According to an article in the Pittsburgh Post Gazette, the legal door has slammed on former Pennsylvania House Speaker Bill DeWeese’s quest to run for re-election from his cell in state prison. On Friday, Commonwealth Court Judge Bernard McGinley ruled DeWeese ineligible to run for re-election to his old district, centered in Greene County because he is serving a 21/2- to five-year prison sentence for public corruption convictions. Click here to read the Pittsburgh Post Gazette article.
STATE SCHOOL BUILDING CONSTRUCTION PROGRAM TO CLOSE
According to an Associated Press article, a $300-million-a-year state program that helps school districts pay to construct or renovate buildings will soon be closed to new projects, at least temporarily, as state officials decide if it needs to be changed or eliminated. Some districts are rushing to get their plans into the pipeline before the October start of a nine-month moratorium that was quietly enacted along with the state budget earlier this summer. Click here to read the Associated Press article.
EXACT MATCH NOT NECESSARY ON VOTER ID
According to an article in the Pittsburgh Tribune Review, every Tom, Dick and Harry registered to vote will be able to cast a ballot in November even if the names on their IDs are Thomas, Richard and Harold. “It doesn’t have to be an exact match,” said Larry Spahr, director of the Washington County election office. “Larry is an accepted derivation of Lawrence, like Jim and James and Bill and William.” Some Democrats who oppose Pennsylvania’s voter identification law contend they could be barred from voting — even if they’re one of the candidates — because their first names differ slightly between their driver’s licenses and voter registration documents. Click here to read the Pittsburgh Tribune Review article.

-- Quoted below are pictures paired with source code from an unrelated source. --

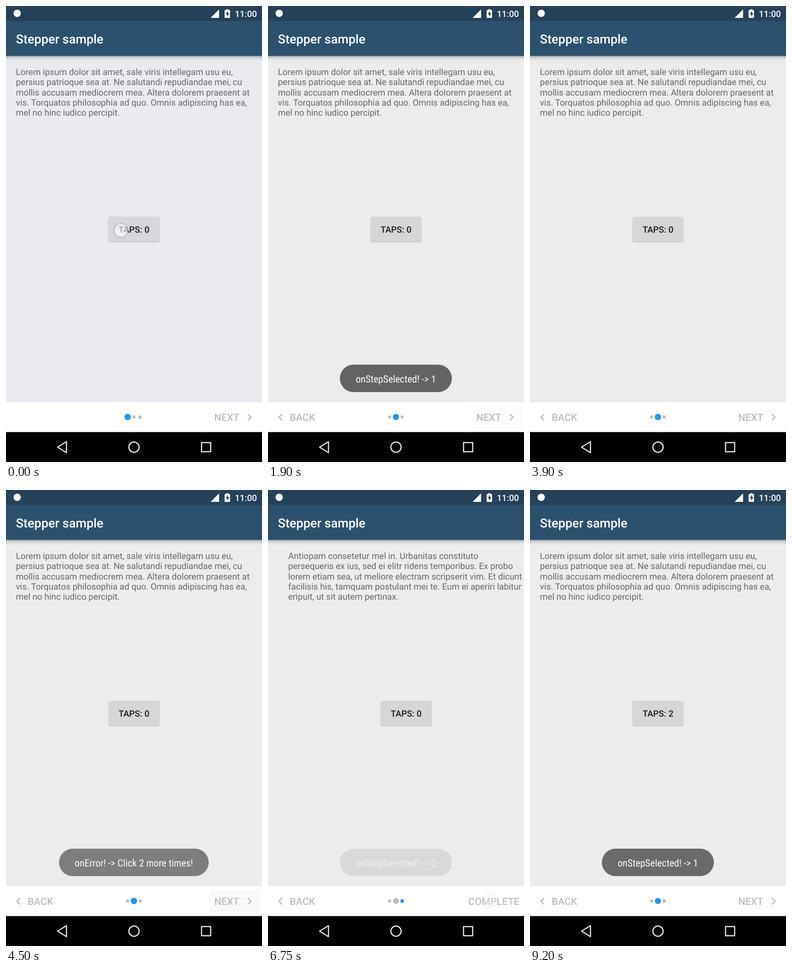
Write an HTML page that moves like this. It is 561 px wide and 998 px high and loops after 9.65 s.

```html
<!DOCTYPE html>
<html lang="en">
<head>
<meta charset="utf-8">
<title>Stepper sample</title>
<style>
html, body { margin: 0; height: 100%; overflow: hidden; background: #000; }
svg { display: block; width: 100vw; height: 100vh; font-family: Roboto, sans-serif; text-rendering: geometricPrecision; }
.body { font-size: 19.1px; fill: #676767; }
.medium { font-weight: 500; }
.tap { font-size: 19.1px; fill: #1b1b1b; text-anchor: middle; }
.nav { font-size: 21.8px; fill: #bdbdbd; }
.toast { font: 21.8px "Roboto Condensed", Roboto, sans-serif; font-stretch: condensed; fill: #fff; text-anchor: middle; }
.line { fill: none; stroke: #bdbdbd; stroke-width: 2.5; }
</style>
</head>
<body>
<svg viewBox="0 0 561 998">
  <defs>
    <linearGradient id="shade" x2="0" y2="1">
      <stop stop-opacity=".32"/>
      <stop offset=".4" stop-opacity=".1"/>
      <stop offset="1" stop-opacity="0"/>
    </linearGradient>
  </defs>
  <rect id="bg" width="561" height="998"/>
  <g id="pages"></g>
  <rect y="109" width="561" height="11" fill="url(#shade)"/>
  <rect width="561" height="109.100" fill="#2d516d"/>
  <rect width="561" height="32.700" fill="#264158"/>
  <circle cx="24.5" cy="16" r="8" fill="#fff"/>
  <path d="M448.300 26H467V7.300Z" fill="#fff"/>
  <path d="M479 9h3.500v-2h5v2h3.500v17h-12z" fill="#fff"/>
  <path d="M486.500 10.500l-5 7.500h3v5.500l5-7.500h-3z" fill="#264158"/>
  <text class="medium" x="501.400" y="23.800" font-size="19.1" fill="#fff">11:00</text>
  <text class="medium" x="21.800" y="81.500" font-size="27.3" fill="#fff">Stepper sample</text>

  <rect y="867" width="561" height="66" fill="#fff"/>
  <g id="dots"></g>
  <g id="back">
    <path class="line" d="M31 893l-7 7 7 7"/>
    <text class="nav medium" x="47.500" y="908.400">BACK</text>
  </g>
  <g id="next">
    <rect id="ripple" x="446.500" y="875" width="109" height="50" rx="2"/>
    <text class="nav medium" x="456.500" y="908.400">NEXT</text>
    <path class="line" d="M530 893l7 7-7 7"/>
  </g>
  <text id="complete" class="nav medium" x="551" y="908.400" text-anchor="end">COMPLETE</text>

  <rect y="932.500" width="561" height="65.500"/>
  <g fill="none" stroke="#e8e8e8" stroke-width="2.500" stroke-linejoin="round">
    <path d="M113 965.500L132.500 953.500V977.500Z"/>
    <circle cx="280.500" cy="965.500" r="11.300"/>
    <rect x="428.500" y="955.500" width="20" height="20"/>
  </g>
  <g id="toasts"></g>
  <circle id="touch" r="15" fill="#fff" fill-opacity=".6" stroke="#8090bc" stroke-opacity=".45" stroke-width="2"/>
</svg>
<script>
const LOOP = 9650, STEP = 50, WIDTH = 561;
const $ = id => document.getElementById(id);
const clamp = v => Math.max(0, Math.min(1, v));
const quint = (t, start) => 1 - (1 - clamp((t - start) / 200)) ** 5;
const swell = (t, start) => .5 - .5 * Math.cos(Math.PI * clamp((t - start) / 450));
const mix = (a, b, k) => `rgb(${a.map((v, i) => Math.round(v + (b[i] - v) * k))})`;

const lorem = ["Lorem ipsum dolor sit amet, sale viris intellegam usu eu,",
  "persius patrioque sea at. Ne salutandi repudiandae mei, cu",
  "mollis accusam mediocrem mea. Altera dolorem praesent at",
  "vis. Torquatos philosophia ad quo. Omnis adipiscing has ea,",
  "mel no hinc iudico percipit."];
const antiopam = ["Antiopam consetetur mel in. Urbanitas constituto",
  "persequeris ex ius, sed ei elitr ridens temporibus. Ex probo",
  "lorem etiam sea, ut meliore electram scripserit vim. Et dicunt",
  "facilisis his, tamquam postulant mei te. Eum ei aperiri labitur",
  "eripuit, ut sit autem pertinax."];

// Page changes: the scroll starts at `at`, dots and toast swell from `glow`.
const moves = [
  { at: 1515, glow: 1476, from: 0, to: 1 },
  { at: 6655, glow: 6644, from: 1, to: 2 },
  { at: 8830, glow: 8821, from: 2, to: 1 }
];
const toasts = [
  { text: "onStepSelected! -> 1", w: 245.5, from: 1476, until: 3550 },
  { text: "onError! -> Click 2 more times!", w: 328, from: 4183, until: 6310 },
  { text: "onStepSelected! -> 2", w: 245.5, from: 6644, until: 8740 },
  { text: "onStepSelected! -> 1", w: 245.5, from: 8821, until: LOOP }
];
// `page` marks taps on that page's button, `next` presses of the lower right button.
const touches = [
  { x: 252, y: 491, down: -50, up: 100, page: 0 },
  { x: 252, y: 491, down: 400, up: 550, page: 0 },
  { x: 487, y: 898, down: 1350, up: 1400, next: 1476 },
  { x: 487, y: 909, down: 4100, up: 4200, next: 4183 },
  { x: 252, y: 491, down: 5350, up: 5400, page: 1 },
  { x: 252, y: 491, down: 5750, up: 5850, page: 1 },
  { x: 487, y: 898, down: 6550, up: 6645, next: 6644 },
  { x: 64, y: 895, down: 8700, up: 8820 }
];

$("pages").innerHTML = [lorem, lorem, antiopam].map((lines, i) => `<g transform="translate(${i * WIDTH})">
  ${lines.map((s, n) => `<text class="body" x="21.8" y="${151.1 + n * 22.3}">${s}</text>`).join("")}
  <rect class="button" x="225.5" y="461.5" width="110" height="53.5" rx="3"/>
  <text class="tap medium" x="280.5" y="495.5"></text></g>`).join("");
$("dots").innerHTML = [266.5, 280.3, 294].map(x => `<circle cx="${x}" cy="899.5"/>`).join("");
$("toasts").innerHTML = toasts.map(({ text, w }) => `<g>
  <rect x="${280.2 - w / 2}" y="785" width="${w}" height="60" rx="30" fill="#626262"/>
  <text class="toast" x="280.2" y="824">${text}</text></g>`).join("");

const buttons = document.querySelectorAll(".button");
const labels = document.querySelectorAll(".tap");
const touchAlpha = (p, t) => t < p.down ? 0 : 1 - clamp((t - p.up) / 150);

function rippleAlpha(p, t) {
  if (!p.next || t < p.down) return 0;
  return t < p.next ? .06 * (t - p.down) / (p.next - p.down) : .06 * clamp(1 - (t - p.next) / 600);
}

function draw(t) {
  const warm = clamp(t / 750);
  $("bg").setAttribute("fill", mix([233, 235, 240], [236, 236, 236], warm));

  const scroll = moves.reduce((s, m) => s + (m.to - m.from) * quint(t, m.at), 0);
  $("pages").setAttribute("transform", `translate(${-scroll * WIDTH})`);
  buttons.forEach((b, i) => {
    const taps = touches.filter(p => p.page === i);
    const press = Math.max(0, ...taps.map(p => touchAlpha(p, t)));
    b.setAttribute("fill", mix([214, 215, 219], [214, 214, 214], warm));
    b.style.filter = `drop-shadow(0 ${1.3 + press / 2}px ${1 + press / 2}px rgba(0,0,0,.28))`;
    labels[i].textContent = "TAPS: " + taps.filter(p => t >= p.up).length;
  });

  const last = moves.filter(m => t >= m.at).pop();
  const page = last ? last.to : 0;
  const grow = last ? swell(t, last.glow) : 1;
  [...$("dots").children].forEach((dot, i) => {
    const size = i === page ? grow : last && i === last.from ? 1 - grow : 0;
    dot.setAttribute("r", 3.5 + 3.4 * size);
    dot.setAttribute("fill", i === page ? "#2196f3" : "#bdbdbd");
  });
  $("back").style.display = page ? "" : "none";
  $("next").style.display = page < 2 ? "" : "none";
  $("complete").style.display = page < 2 ? "none" : "";
  $("ripple").setAttribute("opacity", Math.max(...touches.map(p => rippleAlpha(p, t))));

  toasts.forEach(({ from, until }, i) =>
    $("toasts").children[i].setAttribute("opacity", swell(t, from) * (1 - clamp((t - until) / 330))));

  const finger = touches.filter(p => t >= p.down).pop();
  $("touch").setAttribute("cx", finger.x);
  $("touch").setAttribute("cy", finger.y);
  $("touch").setAttribute("opacity", touchAlpha(finger, t));
}

const begin = performance.now();
function tick() {
  const t = (performance.now() - begin) % LOOP;
  draw(Math.min(9200, Math.floor(t / STEP) * STEP));
  requestAnimationFrame(tick);
}
tick();
</script>
</body>
</html>
```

PA SUPREME COURT TO HEAR CASES OF MINORS SENTENCED TO LIFE
According to an article in the Pittsburgh Post Gazette, the Pennsylvania Supreme Court has agreed to hear arguments over whether the U.S. Supreme Court’s recent decision in Miller v. Alabama — banning mandatory life sentences without parole for minors — applies retroactively to a Pennsylvania prisoner who has otherwise exhausted his appeals. The court has agreed to hear on an expedited basis the case of Commonwealth v. Cunningham, involving the 1999 arrest of Ian Cunningham, who was 17 when he was charged with murder and robbery. He was convicted of those crimes in 2003 and sentenced to life in prison. Click here to read the Pittsburgh Post Gazette article.